After a stretch of work travel and intense business, I’m home in bed to prevent the worsening of an oncoming cold. To prepare for hunkering down, I grabbed two types of chicken noodle soup from the store last night. Even when selecting higher-priced (read: higher quality?) options, I am left with the same conclusion I always have: homemade soup is best.
When I lived in Wisconsin, I would spend many a Sunday in winter making soup while listening to A Prairie Home Companion on NPR (long before the host was deemed to be a creep). I had a pretty basic understanding of the process: saute the aromatics, add spices or dried herbs, throw in protein or grain with broth or stock, load it up with more vegetables, simmer and season to taste.
Several years ago, I read Michael Pollan’s Cooked and learned the more intricate differences between soup bases (e.g., mirepoix, sofrito, etc.) and the history of braising. However, it wasn’t until I took a “Soups for the Season” cooking class at the acclaimed Culinary Institute of America that I began to really understand what makes really good soup. It’s not just the quality of ingredients or making it at home, it’s how it is shared.
When, where, and with whom we eat is just as (if not more) important than what we eat. Offering tastes without ever experiencing a meal is like teaching letter names without ever reading text. Learning the norms and practices for different meal times and types opens students eyes to just how diverse food is and provides an opportunity to build community through cuisine. Humans, especially, use food for more than fulfilling a biological need; this theme encourages peers to learn what common foodways they share.Common Core Cooking (2018)
Maybe that’s why the Common Core Cooking lesson “Something from Nothing,” was such a hit with the kinder students at Pueblo Vista Magnet School this year. The team of kinder teachers have used the “Something from Nothing” lesson in their unit about plant parts for several years now. It serves as a culminating activity to celebrate their learning and involve parents. This year teachers raved about their five- and six-year old students who could identify all the vegetables in their bowls after drawing their stone soup recipes.

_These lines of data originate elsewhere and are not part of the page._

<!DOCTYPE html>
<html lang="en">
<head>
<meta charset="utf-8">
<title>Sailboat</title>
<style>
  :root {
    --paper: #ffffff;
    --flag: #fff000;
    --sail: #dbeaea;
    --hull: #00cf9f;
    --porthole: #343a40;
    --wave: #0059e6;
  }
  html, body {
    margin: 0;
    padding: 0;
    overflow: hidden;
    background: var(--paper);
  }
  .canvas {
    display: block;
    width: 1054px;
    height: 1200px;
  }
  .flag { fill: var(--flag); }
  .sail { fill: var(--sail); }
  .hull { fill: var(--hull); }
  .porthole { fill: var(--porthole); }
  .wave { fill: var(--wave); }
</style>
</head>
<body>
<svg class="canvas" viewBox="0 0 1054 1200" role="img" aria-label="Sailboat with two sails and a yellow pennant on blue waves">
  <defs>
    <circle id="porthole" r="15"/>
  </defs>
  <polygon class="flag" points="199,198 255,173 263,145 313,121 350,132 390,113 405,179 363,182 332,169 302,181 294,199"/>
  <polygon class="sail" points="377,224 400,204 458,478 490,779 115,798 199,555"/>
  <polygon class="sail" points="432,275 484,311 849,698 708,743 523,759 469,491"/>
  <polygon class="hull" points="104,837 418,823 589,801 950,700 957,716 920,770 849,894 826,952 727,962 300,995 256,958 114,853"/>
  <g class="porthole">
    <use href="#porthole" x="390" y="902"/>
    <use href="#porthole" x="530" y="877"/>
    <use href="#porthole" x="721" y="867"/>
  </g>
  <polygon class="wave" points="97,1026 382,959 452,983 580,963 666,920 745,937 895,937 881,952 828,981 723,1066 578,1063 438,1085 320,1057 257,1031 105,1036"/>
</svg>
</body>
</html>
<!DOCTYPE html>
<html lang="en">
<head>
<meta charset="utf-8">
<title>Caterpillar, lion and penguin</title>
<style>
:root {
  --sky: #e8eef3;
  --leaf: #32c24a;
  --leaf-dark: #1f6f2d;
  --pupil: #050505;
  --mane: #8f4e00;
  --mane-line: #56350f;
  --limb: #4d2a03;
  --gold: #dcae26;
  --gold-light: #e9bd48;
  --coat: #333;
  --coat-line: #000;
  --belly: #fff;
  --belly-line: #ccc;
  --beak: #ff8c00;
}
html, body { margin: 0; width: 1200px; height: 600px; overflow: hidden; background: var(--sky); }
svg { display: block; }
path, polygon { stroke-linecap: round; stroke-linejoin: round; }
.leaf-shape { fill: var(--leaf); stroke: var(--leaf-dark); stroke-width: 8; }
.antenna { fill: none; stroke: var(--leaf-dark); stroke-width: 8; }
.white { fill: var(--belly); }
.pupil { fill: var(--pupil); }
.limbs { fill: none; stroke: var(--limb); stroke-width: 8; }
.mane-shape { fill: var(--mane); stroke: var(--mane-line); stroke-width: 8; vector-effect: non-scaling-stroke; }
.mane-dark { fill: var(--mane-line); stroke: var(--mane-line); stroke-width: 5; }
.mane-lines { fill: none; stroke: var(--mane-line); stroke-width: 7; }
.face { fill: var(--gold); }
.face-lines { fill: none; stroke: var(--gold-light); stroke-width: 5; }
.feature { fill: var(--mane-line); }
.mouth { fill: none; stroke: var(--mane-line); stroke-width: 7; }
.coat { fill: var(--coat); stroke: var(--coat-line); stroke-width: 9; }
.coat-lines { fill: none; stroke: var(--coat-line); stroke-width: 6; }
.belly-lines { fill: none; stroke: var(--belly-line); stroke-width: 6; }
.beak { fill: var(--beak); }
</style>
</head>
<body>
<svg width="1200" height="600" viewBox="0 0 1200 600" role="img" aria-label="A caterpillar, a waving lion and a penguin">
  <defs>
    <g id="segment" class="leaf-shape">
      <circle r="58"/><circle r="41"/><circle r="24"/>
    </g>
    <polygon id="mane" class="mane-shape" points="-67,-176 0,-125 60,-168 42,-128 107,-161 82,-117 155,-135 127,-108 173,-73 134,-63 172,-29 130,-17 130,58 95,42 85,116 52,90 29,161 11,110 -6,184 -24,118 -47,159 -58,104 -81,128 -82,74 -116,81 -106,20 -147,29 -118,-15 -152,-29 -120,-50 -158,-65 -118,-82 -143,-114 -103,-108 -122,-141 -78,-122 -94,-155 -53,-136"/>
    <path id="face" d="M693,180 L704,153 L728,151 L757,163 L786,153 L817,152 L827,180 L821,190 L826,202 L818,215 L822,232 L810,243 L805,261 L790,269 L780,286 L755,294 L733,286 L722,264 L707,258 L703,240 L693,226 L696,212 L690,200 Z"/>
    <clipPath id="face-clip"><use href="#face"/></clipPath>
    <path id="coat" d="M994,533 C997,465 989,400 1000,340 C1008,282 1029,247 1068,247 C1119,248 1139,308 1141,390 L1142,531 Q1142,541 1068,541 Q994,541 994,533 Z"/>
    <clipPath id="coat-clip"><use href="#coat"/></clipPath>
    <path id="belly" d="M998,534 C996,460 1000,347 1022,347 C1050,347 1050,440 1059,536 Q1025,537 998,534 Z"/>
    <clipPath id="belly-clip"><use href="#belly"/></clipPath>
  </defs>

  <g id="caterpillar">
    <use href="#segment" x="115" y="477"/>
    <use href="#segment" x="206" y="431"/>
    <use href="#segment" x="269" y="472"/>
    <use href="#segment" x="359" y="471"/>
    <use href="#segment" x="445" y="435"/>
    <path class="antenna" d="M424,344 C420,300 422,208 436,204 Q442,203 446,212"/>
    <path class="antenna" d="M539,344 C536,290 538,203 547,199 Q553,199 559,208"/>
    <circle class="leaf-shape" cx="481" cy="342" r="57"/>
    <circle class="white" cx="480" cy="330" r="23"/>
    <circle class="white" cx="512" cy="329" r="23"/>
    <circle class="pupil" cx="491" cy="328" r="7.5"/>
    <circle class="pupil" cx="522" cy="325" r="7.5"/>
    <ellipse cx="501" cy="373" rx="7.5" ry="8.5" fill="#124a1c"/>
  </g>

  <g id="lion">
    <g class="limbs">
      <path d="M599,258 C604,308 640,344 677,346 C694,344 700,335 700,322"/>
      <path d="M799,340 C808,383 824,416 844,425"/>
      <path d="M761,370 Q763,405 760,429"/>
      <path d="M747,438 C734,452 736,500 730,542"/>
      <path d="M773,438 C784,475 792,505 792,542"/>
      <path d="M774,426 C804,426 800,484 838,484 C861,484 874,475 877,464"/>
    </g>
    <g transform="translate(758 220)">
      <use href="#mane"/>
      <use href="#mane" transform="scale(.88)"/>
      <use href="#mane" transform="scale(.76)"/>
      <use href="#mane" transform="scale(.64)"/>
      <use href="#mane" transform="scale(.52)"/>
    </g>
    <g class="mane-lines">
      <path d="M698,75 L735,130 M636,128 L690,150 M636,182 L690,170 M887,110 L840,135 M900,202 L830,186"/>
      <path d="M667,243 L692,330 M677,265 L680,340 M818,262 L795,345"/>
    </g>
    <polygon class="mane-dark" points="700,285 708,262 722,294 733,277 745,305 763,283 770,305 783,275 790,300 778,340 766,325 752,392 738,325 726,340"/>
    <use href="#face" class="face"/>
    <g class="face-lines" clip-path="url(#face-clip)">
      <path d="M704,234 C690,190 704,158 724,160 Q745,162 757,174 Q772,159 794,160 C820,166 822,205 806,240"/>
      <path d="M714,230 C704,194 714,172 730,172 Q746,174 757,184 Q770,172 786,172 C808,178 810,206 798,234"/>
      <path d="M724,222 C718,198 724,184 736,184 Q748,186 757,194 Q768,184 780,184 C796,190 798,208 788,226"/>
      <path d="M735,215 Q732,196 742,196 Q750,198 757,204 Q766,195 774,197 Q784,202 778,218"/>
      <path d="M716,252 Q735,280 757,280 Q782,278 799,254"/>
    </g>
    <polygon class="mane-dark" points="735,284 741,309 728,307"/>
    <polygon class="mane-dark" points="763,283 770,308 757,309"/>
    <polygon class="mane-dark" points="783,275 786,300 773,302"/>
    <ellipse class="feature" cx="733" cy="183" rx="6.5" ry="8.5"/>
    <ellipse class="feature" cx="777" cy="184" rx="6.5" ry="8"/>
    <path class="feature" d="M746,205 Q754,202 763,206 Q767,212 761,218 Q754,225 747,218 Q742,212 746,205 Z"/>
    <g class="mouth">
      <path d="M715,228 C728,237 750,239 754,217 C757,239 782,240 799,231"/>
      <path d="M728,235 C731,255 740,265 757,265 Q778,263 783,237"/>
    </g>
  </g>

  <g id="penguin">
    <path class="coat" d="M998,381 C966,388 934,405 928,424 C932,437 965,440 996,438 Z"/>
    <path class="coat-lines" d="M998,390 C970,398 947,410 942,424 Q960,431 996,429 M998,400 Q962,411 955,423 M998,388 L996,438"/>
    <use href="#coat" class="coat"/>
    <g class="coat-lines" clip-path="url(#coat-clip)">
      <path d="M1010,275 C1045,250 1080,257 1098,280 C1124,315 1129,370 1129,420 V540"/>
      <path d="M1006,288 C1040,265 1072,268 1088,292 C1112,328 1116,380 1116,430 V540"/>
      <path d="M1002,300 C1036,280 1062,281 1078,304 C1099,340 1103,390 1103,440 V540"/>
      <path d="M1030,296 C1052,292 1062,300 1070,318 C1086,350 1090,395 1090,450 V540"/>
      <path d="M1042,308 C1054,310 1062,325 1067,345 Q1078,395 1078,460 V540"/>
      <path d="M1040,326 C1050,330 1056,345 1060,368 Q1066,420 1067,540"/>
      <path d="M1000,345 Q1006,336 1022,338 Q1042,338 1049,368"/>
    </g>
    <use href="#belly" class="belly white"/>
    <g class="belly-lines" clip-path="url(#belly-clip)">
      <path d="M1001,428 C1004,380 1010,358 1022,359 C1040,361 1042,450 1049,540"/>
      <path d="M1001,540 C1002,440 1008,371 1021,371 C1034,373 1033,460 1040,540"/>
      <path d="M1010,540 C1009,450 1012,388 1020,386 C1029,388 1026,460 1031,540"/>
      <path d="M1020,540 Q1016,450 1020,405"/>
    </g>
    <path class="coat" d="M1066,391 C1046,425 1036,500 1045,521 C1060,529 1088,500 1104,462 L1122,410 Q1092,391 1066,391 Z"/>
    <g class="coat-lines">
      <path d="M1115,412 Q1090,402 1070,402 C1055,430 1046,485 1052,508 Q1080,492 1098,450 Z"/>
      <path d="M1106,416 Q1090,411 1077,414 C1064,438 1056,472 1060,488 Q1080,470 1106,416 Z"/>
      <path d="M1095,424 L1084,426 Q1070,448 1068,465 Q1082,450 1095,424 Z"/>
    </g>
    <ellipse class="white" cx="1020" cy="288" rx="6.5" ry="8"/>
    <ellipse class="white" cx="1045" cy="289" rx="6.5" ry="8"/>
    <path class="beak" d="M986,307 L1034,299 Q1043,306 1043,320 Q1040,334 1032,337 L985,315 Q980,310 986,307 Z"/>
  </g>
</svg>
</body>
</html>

Personally, I think it’s the way this team has grown in their enthusiasm for garden-based learning that made them enjoy the lesson so much this year. Like me getting better at cooking soup, they have improved upon the lesson year after year, which has built team unity and collaboration. Not only did the teachers eat carrots pulled from the ground on the day they planned the lesson, but they even recorded a video to share with students to teach how you know when a carrot is ready to be pulled. They take their students to the garden weekly now, compared to only seasonally a few years ago.
Like learning to cook, learning to garden with kids takes time. Similarly, a wining recipe for teaching teachers to fall in love with garden-based learning includes long-term commitment and a trial-and-error approach. But the payoff is worth it: just like making stone soup is good for the body and soul, making every teacher a food educator is good for society as a whole.
- Plant a soup garden.
- Sow & grow different kinds of carrots.
- Harvest herbs for sensory analysis